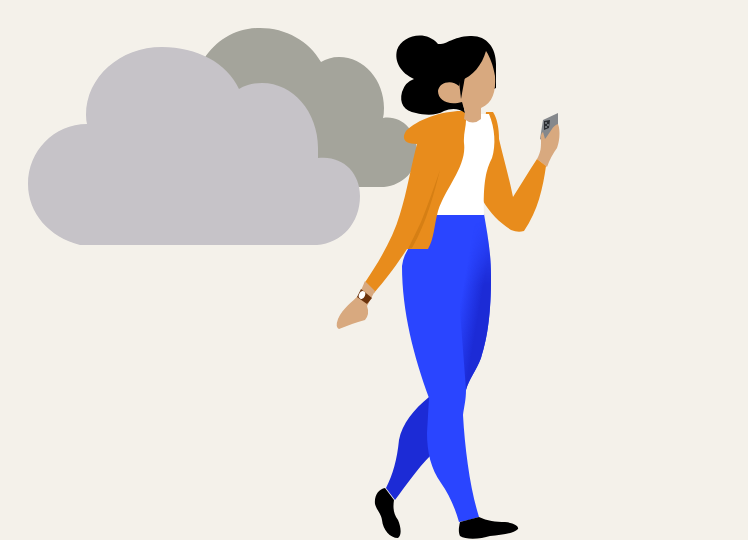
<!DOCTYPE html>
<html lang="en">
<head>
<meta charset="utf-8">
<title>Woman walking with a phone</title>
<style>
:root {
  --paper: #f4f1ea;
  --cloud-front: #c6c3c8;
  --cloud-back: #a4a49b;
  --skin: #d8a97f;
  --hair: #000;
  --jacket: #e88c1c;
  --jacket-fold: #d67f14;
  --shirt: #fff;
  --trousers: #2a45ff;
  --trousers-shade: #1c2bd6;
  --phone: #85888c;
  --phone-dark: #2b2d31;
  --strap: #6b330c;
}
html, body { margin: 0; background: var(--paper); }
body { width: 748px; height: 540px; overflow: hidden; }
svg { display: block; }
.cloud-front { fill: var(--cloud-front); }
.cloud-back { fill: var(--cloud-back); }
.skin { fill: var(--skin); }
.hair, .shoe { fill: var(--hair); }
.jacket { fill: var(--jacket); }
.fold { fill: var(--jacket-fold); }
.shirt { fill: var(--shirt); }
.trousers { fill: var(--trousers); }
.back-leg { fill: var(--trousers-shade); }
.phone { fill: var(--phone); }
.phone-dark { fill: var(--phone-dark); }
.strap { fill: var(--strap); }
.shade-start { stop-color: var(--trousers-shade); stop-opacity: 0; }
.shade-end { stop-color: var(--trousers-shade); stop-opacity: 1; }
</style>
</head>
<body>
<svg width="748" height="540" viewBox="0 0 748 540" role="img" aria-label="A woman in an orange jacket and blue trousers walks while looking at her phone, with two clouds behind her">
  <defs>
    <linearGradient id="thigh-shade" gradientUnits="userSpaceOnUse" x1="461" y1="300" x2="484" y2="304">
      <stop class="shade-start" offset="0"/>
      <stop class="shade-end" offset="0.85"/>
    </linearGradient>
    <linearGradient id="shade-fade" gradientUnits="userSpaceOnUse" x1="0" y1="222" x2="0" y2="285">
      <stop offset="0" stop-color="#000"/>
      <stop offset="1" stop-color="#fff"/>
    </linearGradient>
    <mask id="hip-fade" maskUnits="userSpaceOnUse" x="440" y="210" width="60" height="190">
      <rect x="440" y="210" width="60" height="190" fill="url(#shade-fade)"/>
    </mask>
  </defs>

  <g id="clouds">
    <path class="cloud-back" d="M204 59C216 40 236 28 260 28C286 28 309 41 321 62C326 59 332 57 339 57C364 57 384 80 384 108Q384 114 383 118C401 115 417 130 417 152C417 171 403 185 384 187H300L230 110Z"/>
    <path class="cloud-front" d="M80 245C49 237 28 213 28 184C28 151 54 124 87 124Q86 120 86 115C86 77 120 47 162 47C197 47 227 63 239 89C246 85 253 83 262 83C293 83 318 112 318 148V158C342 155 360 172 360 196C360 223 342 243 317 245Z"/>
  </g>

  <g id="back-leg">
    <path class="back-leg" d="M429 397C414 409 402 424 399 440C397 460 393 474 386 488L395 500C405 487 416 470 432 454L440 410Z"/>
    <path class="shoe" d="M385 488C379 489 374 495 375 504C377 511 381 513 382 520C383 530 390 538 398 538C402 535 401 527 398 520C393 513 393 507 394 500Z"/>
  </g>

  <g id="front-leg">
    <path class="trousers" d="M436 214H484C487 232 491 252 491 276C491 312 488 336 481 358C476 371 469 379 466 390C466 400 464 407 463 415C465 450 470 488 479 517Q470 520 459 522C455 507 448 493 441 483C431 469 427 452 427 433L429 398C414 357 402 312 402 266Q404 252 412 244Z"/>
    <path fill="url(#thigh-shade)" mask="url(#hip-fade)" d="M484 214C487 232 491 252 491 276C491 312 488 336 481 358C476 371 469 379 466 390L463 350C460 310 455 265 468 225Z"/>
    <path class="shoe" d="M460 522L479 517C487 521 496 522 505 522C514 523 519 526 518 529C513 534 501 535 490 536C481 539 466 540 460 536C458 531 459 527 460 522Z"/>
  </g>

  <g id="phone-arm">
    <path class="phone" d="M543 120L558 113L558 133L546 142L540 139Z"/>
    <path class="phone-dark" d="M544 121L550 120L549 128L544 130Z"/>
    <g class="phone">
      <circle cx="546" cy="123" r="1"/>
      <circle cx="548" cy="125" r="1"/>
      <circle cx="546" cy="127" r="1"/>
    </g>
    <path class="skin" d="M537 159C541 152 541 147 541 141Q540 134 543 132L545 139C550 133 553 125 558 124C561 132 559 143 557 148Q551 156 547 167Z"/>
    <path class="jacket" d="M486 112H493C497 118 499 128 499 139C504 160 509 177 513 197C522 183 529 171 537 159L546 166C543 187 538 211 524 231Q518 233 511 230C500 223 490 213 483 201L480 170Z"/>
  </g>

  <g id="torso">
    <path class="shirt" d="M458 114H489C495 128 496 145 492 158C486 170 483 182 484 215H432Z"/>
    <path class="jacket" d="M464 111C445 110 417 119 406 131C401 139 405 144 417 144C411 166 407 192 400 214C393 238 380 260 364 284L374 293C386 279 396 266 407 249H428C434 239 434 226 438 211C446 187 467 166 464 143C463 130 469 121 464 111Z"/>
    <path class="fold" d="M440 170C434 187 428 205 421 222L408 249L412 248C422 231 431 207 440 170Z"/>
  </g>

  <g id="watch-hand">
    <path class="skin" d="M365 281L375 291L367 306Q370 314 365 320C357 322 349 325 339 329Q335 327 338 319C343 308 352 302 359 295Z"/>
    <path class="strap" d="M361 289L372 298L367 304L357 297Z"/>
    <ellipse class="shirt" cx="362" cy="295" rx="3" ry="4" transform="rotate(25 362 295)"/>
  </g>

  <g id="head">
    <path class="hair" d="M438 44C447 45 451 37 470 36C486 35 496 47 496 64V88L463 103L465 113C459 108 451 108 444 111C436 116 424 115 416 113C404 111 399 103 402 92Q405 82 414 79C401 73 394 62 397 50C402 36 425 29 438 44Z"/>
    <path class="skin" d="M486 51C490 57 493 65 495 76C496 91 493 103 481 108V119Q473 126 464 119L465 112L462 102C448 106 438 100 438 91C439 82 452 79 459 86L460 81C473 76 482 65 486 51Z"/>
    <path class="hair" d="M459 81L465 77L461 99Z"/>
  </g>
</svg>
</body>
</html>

---

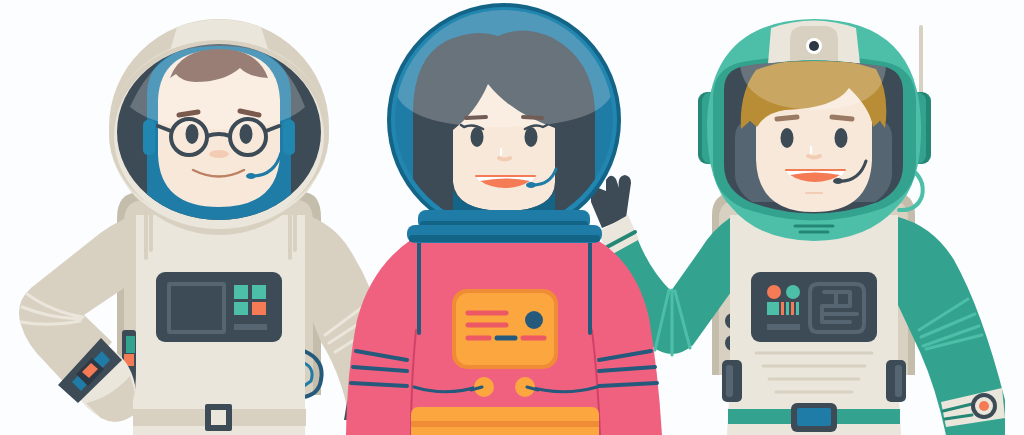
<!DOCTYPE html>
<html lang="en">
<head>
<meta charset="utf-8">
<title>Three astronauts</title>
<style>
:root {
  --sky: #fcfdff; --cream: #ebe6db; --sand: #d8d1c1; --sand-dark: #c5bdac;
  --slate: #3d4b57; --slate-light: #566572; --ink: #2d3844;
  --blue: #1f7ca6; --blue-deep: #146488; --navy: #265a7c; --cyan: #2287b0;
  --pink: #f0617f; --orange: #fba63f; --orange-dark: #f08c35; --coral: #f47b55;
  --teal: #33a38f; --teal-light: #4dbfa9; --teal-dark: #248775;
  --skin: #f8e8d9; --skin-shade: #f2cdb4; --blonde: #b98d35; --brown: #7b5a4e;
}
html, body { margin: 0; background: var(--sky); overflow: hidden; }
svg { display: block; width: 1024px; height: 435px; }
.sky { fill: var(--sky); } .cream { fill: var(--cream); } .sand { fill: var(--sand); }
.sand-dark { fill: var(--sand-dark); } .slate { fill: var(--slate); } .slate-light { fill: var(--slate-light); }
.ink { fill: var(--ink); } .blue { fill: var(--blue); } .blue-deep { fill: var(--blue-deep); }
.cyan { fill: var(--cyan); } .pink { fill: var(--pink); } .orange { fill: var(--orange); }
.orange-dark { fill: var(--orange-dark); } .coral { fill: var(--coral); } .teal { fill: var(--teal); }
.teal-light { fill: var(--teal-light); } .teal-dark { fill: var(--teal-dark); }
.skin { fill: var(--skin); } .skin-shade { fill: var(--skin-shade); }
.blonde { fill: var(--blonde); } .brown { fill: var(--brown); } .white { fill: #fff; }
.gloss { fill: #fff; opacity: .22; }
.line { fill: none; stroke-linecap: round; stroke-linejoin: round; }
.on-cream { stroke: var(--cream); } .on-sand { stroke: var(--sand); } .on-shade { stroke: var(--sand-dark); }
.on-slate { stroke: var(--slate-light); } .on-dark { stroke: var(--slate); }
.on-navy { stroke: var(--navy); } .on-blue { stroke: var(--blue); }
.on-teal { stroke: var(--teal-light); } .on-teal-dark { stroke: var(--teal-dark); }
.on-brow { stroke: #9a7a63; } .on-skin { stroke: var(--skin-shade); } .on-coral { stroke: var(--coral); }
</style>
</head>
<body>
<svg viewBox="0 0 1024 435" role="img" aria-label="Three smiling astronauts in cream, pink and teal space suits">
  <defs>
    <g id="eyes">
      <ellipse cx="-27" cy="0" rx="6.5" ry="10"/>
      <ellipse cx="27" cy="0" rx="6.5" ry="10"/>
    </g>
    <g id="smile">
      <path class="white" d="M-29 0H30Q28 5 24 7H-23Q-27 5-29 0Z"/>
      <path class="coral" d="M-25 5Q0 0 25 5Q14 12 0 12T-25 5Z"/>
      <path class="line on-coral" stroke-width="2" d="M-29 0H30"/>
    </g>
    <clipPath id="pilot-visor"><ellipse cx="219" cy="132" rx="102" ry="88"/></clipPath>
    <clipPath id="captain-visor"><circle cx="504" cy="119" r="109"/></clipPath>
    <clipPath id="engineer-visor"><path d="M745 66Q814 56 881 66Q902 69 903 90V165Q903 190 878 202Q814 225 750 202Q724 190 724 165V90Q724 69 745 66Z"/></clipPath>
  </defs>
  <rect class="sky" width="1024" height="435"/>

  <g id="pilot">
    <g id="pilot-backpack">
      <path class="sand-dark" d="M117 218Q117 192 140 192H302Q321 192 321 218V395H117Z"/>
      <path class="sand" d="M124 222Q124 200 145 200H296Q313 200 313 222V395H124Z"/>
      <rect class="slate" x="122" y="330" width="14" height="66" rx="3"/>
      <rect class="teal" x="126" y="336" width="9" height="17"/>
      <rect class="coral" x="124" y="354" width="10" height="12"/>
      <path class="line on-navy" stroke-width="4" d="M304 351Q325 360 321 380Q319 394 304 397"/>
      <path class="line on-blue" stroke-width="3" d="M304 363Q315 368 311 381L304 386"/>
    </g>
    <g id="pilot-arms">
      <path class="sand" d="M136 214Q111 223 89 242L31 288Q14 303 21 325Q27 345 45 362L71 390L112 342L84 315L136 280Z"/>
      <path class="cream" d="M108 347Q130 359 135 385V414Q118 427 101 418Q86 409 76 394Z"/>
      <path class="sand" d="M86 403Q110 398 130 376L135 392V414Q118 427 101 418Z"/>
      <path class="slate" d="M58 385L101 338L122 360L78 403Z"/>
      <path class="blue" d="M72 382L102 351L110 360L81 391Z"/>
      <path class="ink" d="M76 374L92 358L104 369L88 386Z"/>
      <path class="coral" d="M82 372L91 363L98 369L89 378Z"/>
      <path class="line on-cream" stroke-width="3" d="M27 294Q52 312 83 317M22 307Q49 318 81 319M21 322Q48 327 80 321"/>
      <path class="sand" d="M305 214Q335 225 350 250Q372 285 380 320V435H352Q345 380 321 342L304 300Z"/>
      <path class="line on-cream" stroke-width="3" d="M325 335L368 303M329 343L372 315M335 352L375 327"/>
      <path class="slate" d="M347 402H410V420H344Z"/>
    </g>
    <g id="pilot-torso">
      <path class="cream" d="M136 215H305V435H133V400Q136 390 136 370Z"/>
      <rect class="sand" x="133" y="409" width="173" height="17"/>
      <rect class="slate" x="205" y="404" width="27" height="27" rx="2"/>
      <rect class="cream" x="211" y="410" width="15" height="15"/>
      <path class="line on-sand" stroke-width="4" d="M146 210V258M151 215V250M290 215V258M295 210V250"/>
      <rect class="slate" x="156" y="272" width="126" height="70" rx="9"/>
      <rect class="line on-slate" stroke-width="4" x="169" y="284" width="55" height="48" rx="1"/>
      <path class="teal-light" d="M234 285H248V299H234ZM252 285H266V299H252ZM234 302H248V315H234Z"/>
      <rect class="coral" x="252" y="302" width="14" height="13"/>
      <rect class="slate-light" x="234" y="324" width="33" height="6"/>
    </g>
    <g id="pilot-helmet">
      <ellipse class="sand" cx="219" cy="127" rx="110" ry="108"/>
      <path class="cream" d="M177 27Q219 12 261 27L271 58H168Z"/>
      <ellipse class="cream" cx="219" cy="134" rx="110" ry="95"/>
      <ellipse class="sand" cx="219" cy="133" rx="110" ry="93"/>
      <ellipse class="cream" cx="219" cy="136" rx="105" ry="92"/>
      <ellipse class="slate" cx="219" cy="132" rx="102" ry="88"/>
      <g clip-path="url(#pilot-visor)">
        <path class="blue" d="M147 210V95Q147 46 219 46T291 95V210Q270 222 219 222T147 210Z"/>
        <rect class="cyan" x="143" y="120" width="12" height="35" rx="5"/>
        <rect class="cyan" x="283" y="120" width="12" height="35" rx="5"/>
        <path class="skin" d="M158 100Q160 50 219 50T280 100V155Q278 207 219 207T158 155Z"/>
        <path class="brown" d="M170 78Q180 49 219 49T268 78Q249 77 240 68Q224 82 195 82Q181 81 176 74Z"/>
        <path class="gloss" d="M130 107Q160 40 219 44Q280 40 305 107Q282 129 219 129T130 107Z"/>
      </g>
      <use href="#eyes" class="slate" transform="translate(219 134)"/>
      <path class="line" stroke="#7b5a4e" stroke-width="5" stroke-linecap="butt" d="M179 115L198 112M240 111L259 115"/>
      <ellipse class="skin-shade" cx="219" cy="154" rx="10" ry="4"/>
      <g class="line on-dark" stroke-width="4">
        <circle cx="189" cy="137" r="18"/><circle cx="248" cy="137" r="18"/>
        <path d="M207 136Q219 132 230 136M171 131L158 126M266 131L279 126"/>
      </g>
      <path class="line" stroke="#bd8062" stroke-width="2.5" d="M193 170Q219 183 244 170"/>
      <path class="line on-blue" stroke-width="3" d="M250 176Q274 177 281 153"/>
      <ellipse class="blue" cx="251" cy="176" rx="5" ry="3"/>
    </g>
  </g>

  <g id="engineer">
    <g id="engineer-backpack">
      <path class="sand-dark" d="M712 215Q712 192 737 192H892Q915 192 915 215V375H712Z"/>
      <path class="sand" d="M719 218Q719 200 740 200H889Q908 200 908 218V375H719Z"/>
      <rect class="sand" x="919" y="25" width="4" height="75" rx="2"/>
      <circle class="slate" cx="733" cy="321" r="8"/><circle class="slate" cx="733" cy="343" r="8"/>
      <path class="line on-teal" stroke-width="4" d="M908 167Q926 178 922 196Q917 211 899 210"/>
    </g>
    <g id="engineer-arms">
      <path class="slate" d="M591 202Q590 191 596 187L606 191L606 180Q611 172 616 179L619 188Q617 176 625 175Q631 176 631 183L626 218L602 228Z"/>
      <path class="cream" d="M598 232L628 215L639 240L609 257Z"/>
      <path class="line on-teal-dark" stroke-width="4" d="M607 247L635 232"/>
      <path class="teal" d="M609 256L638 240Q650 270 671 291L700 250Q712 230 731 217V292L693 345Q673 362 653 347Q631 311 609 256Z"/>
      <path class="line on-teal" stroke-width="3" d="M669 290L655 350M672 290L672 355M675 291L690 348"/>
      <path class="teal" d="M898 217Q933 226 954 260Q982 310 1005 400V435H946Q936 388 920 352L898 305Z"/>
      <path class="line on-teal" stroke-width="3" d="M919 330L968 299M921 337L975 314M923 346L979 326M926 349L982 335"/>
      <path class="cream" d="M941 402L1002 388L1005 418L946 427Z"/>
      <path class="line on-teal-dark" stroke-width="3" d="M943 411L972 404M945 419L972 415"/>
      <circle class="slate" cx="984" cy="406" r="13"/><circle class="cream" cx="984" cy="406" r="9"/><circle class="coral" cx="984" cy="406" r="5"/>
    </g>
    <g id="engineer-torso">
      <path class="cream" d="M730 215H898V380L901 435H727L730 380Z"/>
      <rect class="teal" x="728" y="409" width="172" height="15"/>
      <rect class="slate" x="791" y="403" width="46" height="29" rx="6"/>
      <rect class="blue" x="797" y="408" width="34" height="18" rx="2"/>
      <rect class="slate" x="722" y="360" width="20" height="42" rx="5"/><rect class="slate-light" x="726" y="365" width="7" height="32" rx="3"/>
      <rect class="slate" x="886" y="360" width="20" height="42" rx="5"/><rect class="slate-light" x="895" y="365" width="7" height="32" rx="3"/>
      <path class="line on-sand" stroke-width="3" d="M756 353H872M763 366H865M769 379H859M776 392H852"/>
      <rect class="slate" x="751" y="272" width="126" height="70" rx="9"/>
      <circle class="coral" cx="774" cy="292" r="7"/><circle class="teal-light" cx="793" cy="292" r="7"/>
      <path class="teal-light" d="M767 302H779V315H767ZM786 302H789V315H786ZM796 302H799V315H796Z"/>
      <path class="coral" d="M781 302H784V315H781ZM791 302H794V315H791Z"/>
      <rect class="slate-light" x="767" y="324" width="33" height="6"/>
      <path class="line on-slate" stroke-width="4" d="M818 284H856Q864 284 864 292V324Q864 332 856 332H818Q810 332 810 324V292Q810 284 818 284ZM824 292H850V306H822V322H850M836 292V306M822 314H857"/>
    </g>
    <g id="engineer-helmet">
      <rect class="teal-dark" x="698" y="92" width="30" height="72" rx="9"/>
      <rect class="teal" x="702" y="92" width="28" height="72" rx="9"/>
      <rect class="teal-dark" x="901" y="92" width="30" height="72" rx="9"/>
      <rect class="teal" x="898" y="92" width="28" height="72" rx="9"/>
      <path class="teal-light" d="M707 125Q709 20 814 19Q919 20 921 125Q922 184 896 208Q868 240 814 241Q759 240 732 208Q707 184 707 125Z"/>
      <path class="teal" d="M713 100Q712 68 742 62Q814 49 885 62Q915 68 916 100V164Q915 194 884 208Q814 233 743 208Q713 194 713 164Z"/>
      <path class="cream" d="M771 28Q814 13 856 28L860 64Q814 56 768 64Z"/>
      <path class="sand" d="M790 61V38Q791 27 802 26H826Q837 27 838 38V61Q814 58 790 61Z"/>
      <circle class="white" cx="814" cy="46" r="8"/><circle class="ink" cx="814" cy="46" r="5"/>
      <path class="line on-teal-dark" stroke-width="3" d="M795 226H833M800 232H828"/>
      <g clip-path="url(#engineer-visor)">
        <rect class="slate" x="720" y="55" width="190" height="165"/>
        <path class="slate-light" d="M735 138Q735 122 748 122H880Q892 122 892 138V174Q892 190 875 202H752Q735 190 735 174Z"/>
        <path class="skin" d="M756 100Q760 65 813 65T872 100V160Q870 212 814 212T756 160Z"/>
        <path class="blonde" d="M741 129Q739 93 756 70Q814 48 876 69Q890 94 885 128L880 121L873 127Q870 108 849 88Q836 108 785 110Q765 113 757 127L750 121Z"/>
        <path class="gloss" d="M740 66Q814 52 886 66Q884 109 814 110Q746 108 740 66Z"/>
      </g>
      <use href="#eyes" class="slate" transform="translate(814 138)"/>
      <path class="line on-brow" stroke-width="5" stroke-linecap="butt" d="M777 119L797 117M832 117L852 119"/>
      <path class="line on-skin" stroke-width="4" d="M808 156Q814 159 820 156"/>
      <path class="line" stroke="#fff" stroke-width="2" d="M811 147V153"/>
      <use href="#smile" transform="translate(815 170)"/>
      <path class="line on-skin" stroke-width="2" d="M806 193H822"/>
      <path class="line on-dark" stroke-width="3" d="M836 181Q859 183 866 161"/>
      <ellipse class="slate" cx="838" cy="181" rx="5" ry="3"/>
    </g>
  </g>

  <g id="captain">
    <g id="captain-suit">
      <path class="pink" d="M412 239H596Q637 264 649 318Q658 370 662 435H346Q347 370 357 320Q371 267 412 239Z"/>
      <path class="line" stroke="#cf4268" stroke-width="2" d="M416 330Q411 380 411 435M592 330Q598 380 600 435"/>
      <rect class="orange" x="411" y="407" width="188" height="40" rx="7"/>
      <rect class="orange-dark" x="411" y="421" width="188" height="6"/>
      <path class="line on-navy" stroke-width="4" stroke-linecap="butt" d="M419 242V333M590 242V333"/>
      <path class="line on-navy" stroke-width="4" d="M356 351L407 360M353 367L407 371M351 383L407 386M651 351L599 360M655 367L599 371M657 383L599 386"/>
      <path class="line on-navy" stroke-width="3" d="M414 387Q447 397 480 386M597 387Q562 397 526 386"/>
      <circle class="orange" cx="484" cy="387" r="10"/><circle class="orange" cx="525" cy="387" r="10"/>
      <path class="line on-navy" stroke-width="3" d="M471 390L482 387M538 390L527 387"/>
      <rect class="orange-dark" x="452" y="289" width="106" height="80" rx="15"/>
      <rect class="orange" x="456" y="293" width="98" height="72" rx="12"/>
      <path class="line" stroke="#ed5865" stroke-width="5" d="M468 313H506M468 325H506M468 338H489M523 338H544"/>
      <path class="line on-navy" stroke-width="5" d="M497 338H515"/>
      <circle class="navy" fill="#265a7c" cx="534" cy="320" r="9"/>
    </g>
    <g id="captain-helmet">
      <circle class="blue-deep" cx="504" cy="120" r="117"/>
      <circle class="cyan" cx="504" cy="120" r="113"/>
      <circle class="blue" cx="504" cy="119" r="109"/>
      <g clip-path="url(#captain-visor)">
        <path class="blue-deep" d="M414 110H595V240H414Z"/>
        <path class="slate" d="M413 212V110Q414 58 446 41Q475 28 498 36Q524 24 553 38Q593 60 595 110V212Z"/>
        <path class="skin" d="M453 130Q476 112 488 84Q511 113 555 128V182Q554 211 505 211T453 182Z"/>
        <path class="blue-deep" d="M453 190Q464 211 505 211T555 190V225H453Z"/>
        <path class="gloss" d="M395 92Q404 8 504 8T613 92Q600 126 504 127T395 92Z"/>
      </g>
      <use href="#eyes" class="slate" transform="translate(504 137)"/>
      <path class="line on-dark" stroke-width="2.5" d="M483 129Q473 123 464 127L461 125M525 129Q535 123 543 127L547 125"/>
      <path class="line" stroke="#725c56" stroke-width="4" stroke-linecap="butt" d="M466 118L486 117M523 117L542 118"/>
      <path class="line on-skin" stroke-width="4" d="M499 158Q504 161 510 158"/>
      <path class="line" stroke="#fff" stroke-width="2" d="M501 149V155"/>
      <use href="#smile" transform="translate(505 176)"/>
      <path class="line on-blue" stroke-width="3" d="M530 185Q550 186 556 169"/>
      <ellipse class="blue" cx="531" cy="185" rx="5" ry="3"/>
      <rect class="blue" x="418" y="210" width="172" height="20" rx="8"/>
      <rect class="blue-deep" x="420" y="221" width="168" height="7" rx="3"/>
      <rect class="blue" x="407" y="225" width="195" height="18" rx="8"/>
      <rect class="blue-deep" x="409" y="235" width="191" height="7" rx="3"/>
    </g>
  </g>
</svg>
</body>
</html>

▶ _WORK ITEM_
Search the entries above for lines containing the word "butt", and copy each one.

▶ _ANSWER BELOW_
      <path class="line" stroke="#7b5a4e" stroke-width="5" stroke-linecap="butt" d="M179 115L198 112M240 111L259 115"/>
      <path class="line on-brow" stroke-width="5" stroke-linecap="butt" d="M777 119L797 117M832 117L852 119"/>
      <path class="line on-navy" stroke-width="4" stroke-linecap="butt" d="M419 242V333M590 242V333"/>
      <path class="line" stroke="#725c56" stroke-width="4" stroke-linecap="butt" d="M466 118L486 117M523 117L542 118"/>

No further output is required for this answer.